Today’s Guest Post is written by the Beautiful Jeannette from Autism Mumma….
Who is AutismMumma?
Sometimes I feel like a brand but I’m me, a commuting career woman in a previous “life”, now a stay-at-home Mumma to two wonderful children, who just happen to have autism too. One at each end of the spectrum, one diagnosed at 4.5 years old and the other, very recently at 10.5 years.
I blog to raise awareness and acceptance of autism for them and everyone connected with the autistic spectrum (there’s an ever-growing number of us!)
Very humbled to have been shortlisted in the Brilliance In Blogging awards.
That would be me, @AutismMumma aka Jeannette
Seeing Beyond The Exterior
I have a pre-teenage daughter, a tween. She’s 9.5 and has only just started to get into clothes. She has autism and learning difficulties.
This has meant that we’re experiencing the “pink princesses” stage later, at 9 years as opposed to 3 years onwards. She’ll root through my nail varnish case for the brightest colours and has started asking to wear mascara at home at the weekend. I’ll agree if we’re not going out.

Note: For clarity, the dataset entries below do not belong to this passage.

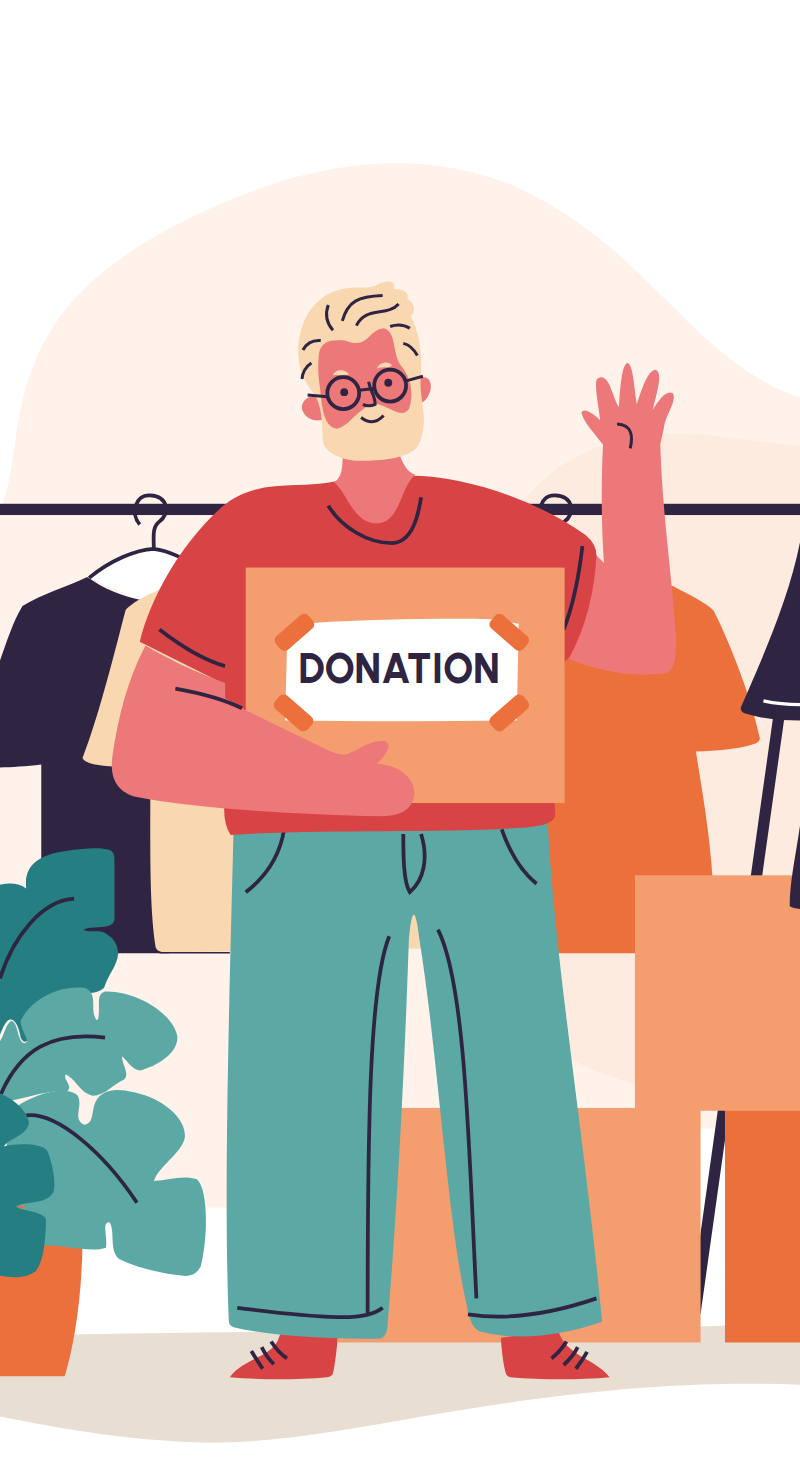
<!DOCTYPE html>
<html lang="en">
<head>
<meta charset="utf-8">
<title>Clothing donation</title>
<link rel="stylesheet" href="https://fonts.googleapis.com/css2?family=Urbanist:wght@800&amp;display=swap">
<style>
:root {
  --paper: #ffffff;
  --blush: #fef2ea;
  --blush-deep: #fdebdf;
  --sand: #e8dfd2;
  --ink: #2f2543;
  --red: #d84445;
  --skin: #ed7879;
  --cream: #f8d7b1;
  --carton: #f49e70;
  --orange: #eb703b;
  --teal: #5ba8a5;
  --teal-dark: #257e82;
}
html, body { margin: 0; padding: 0; background: var(--paper); overflow: hidden; }
.poster { position: relative; width: 800px; height: 1471px; overflow: hidden; background: var(--paper); }
.poster svg { display: block; width: 800px; height: 1471px; }
.blush { fill: var(--blush); }
.blush-deep { fill: var(--blush-deep); }
.sand { fill: var(--sand); }
.ink { fill: var(--ink); }
.red { fill: var(--red); }
.skin { fill: var(--skin); }
.cream { fill: var(--cream); }
.carton { fill: var(--carton); }
.orange { fill: var(--orange); }
.teal { fill: var(--teal); }
.teal-dark { fill: var(--teal-dark); }
.white { fill: var(--paper); }
.line { fill: none; stroke: var(--ink); stroke-width: 4; }
.line-fine { fill: none; stroke: var(--ink); stroke-width: 3.2; }
.hanger { fill: none; stroke: var(--ink); stroke-width: 4; stroke-linejoin: round; }
.sign { font-family: "Urbanist", "Montserrat", sans-serif; font-weight: 800; font-size: 44.5px; fill: var(--ink); }
</style>
</head>
<body>
<main class="poster">
<svg viewBox="0 0 853 1568" preserveAspectRatio="none" role="img" aria-label="Bearded man in glasses waving and holding a donation box in front of a clothes rail">
  <defs>
    <path id="hanger-shape" d="M149,559C139,548 144,527 160,528C180,529 181,548 170,556C162,562 164,572 164,585M95,616C118,597 145,586 164,585C180,587 190,592 232,616"/>
    <rect id="tape" x="-23" y="-9.500" width="46" height="19" rx="6"/>
  </defs>

  <g id="backdrop">
    <path class="blush" d="M0,540L3,536C22,490 8,405 73,326C128,260 232,214 310,190C400,166 478,169 550,199C640,240 690,302 745,354C785,391 818,412 853,424V1196C810,1202 780,1203 747,1203C600,1205 460,1285 240,1287H0Z"/>
    <path class="blush-deep" d="M540,560C580,490 650,461 722,462C775,463 812,473 853,475V1185H760C700,1162 650,1150 612,1131C560,1100 540,700 540,560Z"/>
    <path class="sand" d="M0,1424C80,1422 160,1421 245,1420L747,1414L853,1410V1476C700,1470 560,1491 450,1510C370,1524 300,1537 228,1538C145,1537 70,1524 0,1510Z"/>
  </g>

  <g id="clothes-rail">
    <path d="M831,760L741,1400" fill="none" stroke="var(--ink)" stroke-width="12"/>
    <rect class="ink" x="0" y="537" width="853" height="12"/>
    <path class="white" d="M95,616C118,597 145,586 164,585C180,587 190,592 200,598L165,632L152,641Z"/>
    <path class="ink" d="M93,615C110,627 130,636 153,640L180,700V1016H44V815C28,817 12,818 0,818V704C7,685 14,662 24,646C45,633 70,626 93,615Z"/>
    <path class="cream" d="M200,618L165,631C152,636 141,643 134,650C124,688 106,762 88,808C92,817 120,818 160,817C161,880 158,960 166,1010Q168,1015 176,1015L450,1011V860L330,620Z"/>
    <path class="line-fine" style="stroke-width:1.500" d="M170,1015.500H245"/>
    <path class="orange" d="M560,620H700L718,625C735,634 752,642 761,651C778,685 800,740 810,786Q811,791 804,793C785,799 765,800 742,801C749,845 757,890 760,940V1016H560Z"/>
    <use href="#hanger-shape" class="hanger"/>
    <use href="#hanger-shape" class="hanger" x="432"/>
    <path class="ink" d="M853,578C841,640 809,710 790,754Q789,758 793,760C815,767 835,768 853,768Z"/>
    <path d="M814,747C828,750 840,751 853,751" fill="none" stroke="var(--paper)" stroke-width="3.500"/>
  </g>

  <g id="stacked-boxes">
    <rect class="carton" x="360" y="1181" width="387" height="250"/>
    <rect class="orange" x="773" y="1181" width="80" height="250"/>
    <rect class="carton" x="677" y="933" width="176" height="251"/>
    <path class="ink" d="M853,880C848,915 842,940 842,966Q847,969 853,969Z"/>
  </g>

  <g id="plant">
    <path class="orange" d="M0,1270L88,1325C87,1382 80,1430 69,1467H0Z"/>
    <path class="teal-dark" d="M0,943C10,941 19,941 28,947C25,922 42,911 70,907C92,904 107,903 117,906Q122,908 122,915V980C121,992 96,986 89,991C96,995 105,990 113,995Q126,1003 126,1016C125,1030 116,1037 111,1053Q103,1060 92,1058L40,1085L30,1108Q26,1114 22,1106C20,1092 14,1083 8,1088Q4,1092 0,1103Z"/>
    <path class="line" d="M0,1043C14,998 45,960 79,958"/>
    <path class="teal" d="M0,1110C5,1102 6,1092 12,1088C20,1090 18,1110 26,1112C34,1110 22,1100 22,1088C34,1064 64,1050 90,1053C104,1058 97,1072 101,1084Q104,1091 105,1084C107,1072 102,1060 112,1057C145,1056 184,1080 189,1104C191,1122 168,1136 150,1141C141,1141 137,1132 130,1126C130,1135 139,1145 132,1151C120,1156 112,1168 99,1168C84,1164 82,1151 70,1145C67,1152 78,1156 72,1163C58,1162 42,1166 30,1169L0,1176Z"/>
    <path class="line" d="M1,1166C22,1119 55,1099 112,1106"/>
    <path class="teal" d="M10,1185C35,1165 70,1157 82,1167C90,1177 76,1193 90,1199C102,1197 96,1182 104,1171C116,1156 140,1163 156,1168C180,1177 199,1195 197,1213C193,1230 170,1242 164,1259C180,1258 195,1252 210,1257C222,1268 222,1318 214,1350Q208,1361 196,1360C170,1357 148,1352 127,1342C116,1332 123,1313 117,1303C108,1302 115,1319 113,1330C96,1336 64,1326 45,1328L0,1310Z"/>
    <path class="line" d="M28,1189C60,1185 110,1228 146,1282"/>
    <path class="teal-dark" d="M0,1166C14,1171 29,1184 31,1197C28,1211 10,1213 4,1222C20,1218 44,1219 50,1226C56,1238 60,1262 57,1271C48,1285 28,1280 17,1286C25,1292 43,1290 49,1299C49,1322 46,1346 38,1355C28,1363 12,1362 0,1360Z"/>
    <path class="orange" d="M17,1286L26,1284.500V1288.500Z"/>
  </g>

  <g id="shoes">
    <path class="red" d="M300,1420L360,1426C359,1440 357,1456 355,1464Q354,1467 349,1468C315,1471 278,1471 245,1468C260,1447 292,1447 298,1424Z"/>
    <path class="red" d="M534,1426L595,1418C604,1446 633,1447 650,1468C618,1471 578,1471 544,1468Q540,1467 539,1463C536,1450 535,1440 534,1426Z"/>
    <path class="line" d="M289,1430Q297,1442 306,1448M279,1436Q285,1448 292,1454M268,1440Q274,1450 280,1459M604,1430Q598,1440 588,1448M616,1436Q611,1446 601,1455M626,1441Q621,1450 614,1459"/>
  </g>

  <g id="trousers">
    <path class="teal" d="M249,885L584,876C592,1030 622,1200 642,1409C598,1424 550,1430 511,1419Q504,1416 501,1405C478,1320 468,1130 447,1000Q441,950 436,1000C432,1120 425,1270 413,1415Q412,1425 405,1427C350,1427 295,1425 250,1415Q244,1413 244,1408C238,1270 245,1050 249,885Z"/>
    <path class="line" d="M303,884C298,915 283,935 262,951M535,884C544,910 556,929 572,942M430,889C430,910 430,940 437,951C452,938 457,915 449,889M415,998C394,1050 392,1200 392,1400M467,991C497,1050 500,1230 508,1384M253,1394C285,1398 320,1403 360,1404Q394,1405 408,1394M499,1401C545,1408 595,1398 636,1384"/>
  </g>

  <g id="raised-arm">
    <path class="skin" d="M600,700C620,660 630,625 634,590L644,600C641,560 641,510 643,474C634,462 622,450 620,440C622,434 632,440 640,448C638,432 634,412 636,405C640,399 648,402 652,416C655,423 657,430 660,434C661,415 663,388 669,387C675,388 676,412 679,431C684,415 691,394 699,394C707,397 701,416 696,437C703,426 710,416 717,419C722,424 713,439 709,450C707,460 706,466 704,473C706,545 717,620 721,680C721,702 720,717 706,718C665,723 628,711 600,700Z"/>
    <path class="line-fine" d="M658,452C674,453 675,465 672,478"/>
  </g>

  <g id="tee">
    <path class="red" d="M358,513C320,522 275,508 237,540C190,582 160,640 149,684L239,729V862Q239,880 246,890C350,883 470,889 560,882Q592,880 592,868L591,850L602,705L607,701C625,668 634,630 636,592Q636,580 624,570C570,532 495,507 438,507Z"/>
    <path class="skin" d="M366,478L365,496Q364,510 356,514C370,524 376,558 402,558C427,557 427,518 443,506Q431,503 424,478Z"/>
    <path class="line" d="M350,539C364,562 392,579 418,579C440,578 446,549 449,530M621,582C617,617 612,643 601,671M170,671C192,688 215,703 240,710"/>
  </g>

  <g id="head">
    <path class="skin" d="M342,422C328,420 321,428 322,436C325,447 336,450 346,447ZM446,404C455,399 461,405 459,416C456,426 451,431 443,430Z"/>
    <path class="cream" d="M318,378C317,340 338,310 372,307C384,305 394,309 403,303C412,298 423,299 420,308C428,308 438,311 434,319C442,321 444,333 438,337C446,352 450,372 449,396C447,412 450,425 452,445Q452,462 446,475C436,490 400,492 380,491C362,490 348,482 345,473C343,460 345,435 335,420C325,408 319,395 318,378Z"/>
    <path class="skin" d="M340,378C342,363 353,362 368,363C393,373 392,352 409,350C423,353 418,376 427,389C438,402 442,420 436,436C428,447 416,433 400,430C382,434 372,455 359,457C344,455 343,430 341,412C339,398 339,388 340,378Z"/>
    <path class="cream" d="M355,400C356,394 368,392 372,399C367,401 360,399 355,400ZM402,393C404,386 415,384 418,390C414,393 408,390 402,393Z"/>
    <path class="line-fine" d="M350,325C346,336 349,345 355,352M365,342C371,321 382,316 408,315M380,347C390,326 413,338 425,324M416,348Q428,344 437,350M323,373Q329,362 342,363M322,404Q323,393 332,387M430,366Q439,368 445,379"/>
    <circle class="line" cx="366" cy="419" r="17"/>
    <circle class="line" cx="416" cy="411" r="17"/>
    <path class="line-fine" d="M328,421L349,423M433,406L451,401M383,416L399,414M393,407C395,417 400,422 400,431Q393,434 387,431M385,445Q398,455 409,443"/>
    <circle class="ink" cx="367" cy="418" r="4.200"/>
    <circle class="ink" cx="414" cy="408" r="4.200"/>
  </g>

  <g id="donation-box">
    <rect class="carton" x="262" y="605" width="340" height="251"/>
    <path class="white" d="M306,690L334,664C400,660 470,659 524,660L553,665L551,768C470,769 390,769 304,768Z"/>
    <g class="orange">
      <use href="#tape" transform="translate(314 674) rotate(-41)"/>
      <use href="#tape" transform="translate(543 674) rotate(41)"/>
      <use href="#tape" transform="translate(313 760) rotate(41)"/>
      <use href="#tape" transform="translate(543 760) rotate(-41)"/>
    </g>
    <text class="sign" x="318" y="728" textLength="215" lengthAdjust="spacingAndGlyphs">DONATION</text>
  </g>

  <g id="holding-arm">
    <path class="skin" d="M155,688C180,703 210,717 240,728V744L262,757L348,799Q363,806 370,804C385,798 394,789 411,790C420,795 408,808 402,814C426,816 441,828 442,845C441,861 430,870 406,870C320,868 215,863 143,849C122,842 117,826 120,805C126,765 135,727 155,688Z"/>
    <path class="line" d="M187,734C215,739 240,746 258,755"/>
  </g>
</svg>
</main>
</body>
</html>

On the upside, it’s meant that when we go shopping for clothes, she is voicing more of an opinion on what we should buy, but on the downside, her ideal choice (Disney princess dress) is not for sale in her size.
And it’s a double-edged sword, because whilst D might be 9.5, with the emotional capabilities of a child much younger, she looks much older than her age would suggest. I’m already buying 13-14 year old clothes for her and I have to ensure that nothing is too old-looking (if you get what I mean).
I’d finished reading a magazine last week and popped it into recycling, I think it was Closer, it’s good sometimes to sit down with a coffee and have 5 minutes reading a bit of gossip.
D took the magazine out of the recycling bag and said “now I’m getting older, should I start reading at older magazines?”, I think it was more a question in the air because her favourite magazines are those with a free gift (animals or crafting) and the magazines are always discarded in favour of the free toy. She loves reading books but will rarely read a magazine from cover to cover.
It got me thinking about what I buy and don’t buy.
I haven’t bought OK magazine for years, it’s aimed at a much younger market than me and I always find the cover pictures extremely airbrushed.
This recent cover is a good example, compared with a more natural shot of the celebrity.
There are a few magazines who are saying “no” to airbrushed pictures and they’ll state in articles that the subject hasn’t been airbrushed but this shouldn’t be the exception to the rule. It’s presenting a false image to an impressionable market, especially the make-up adverts (buy this and you’ll look like this…except you won’t).
On the one hand, I’m glad that I don’t have a daughter who’ll feel the peer pressure of needing to conform with hair straighteners, fake tan and short skirts, on the other, it makes me sad that we won’t have the “you’re not going out wearing that!” arguments.
I tend to just wear mascara at weekends if we’re staying at home and I took a couple of photos yesterday of my bare face. I didn’t look as bad or scary as I thought I would!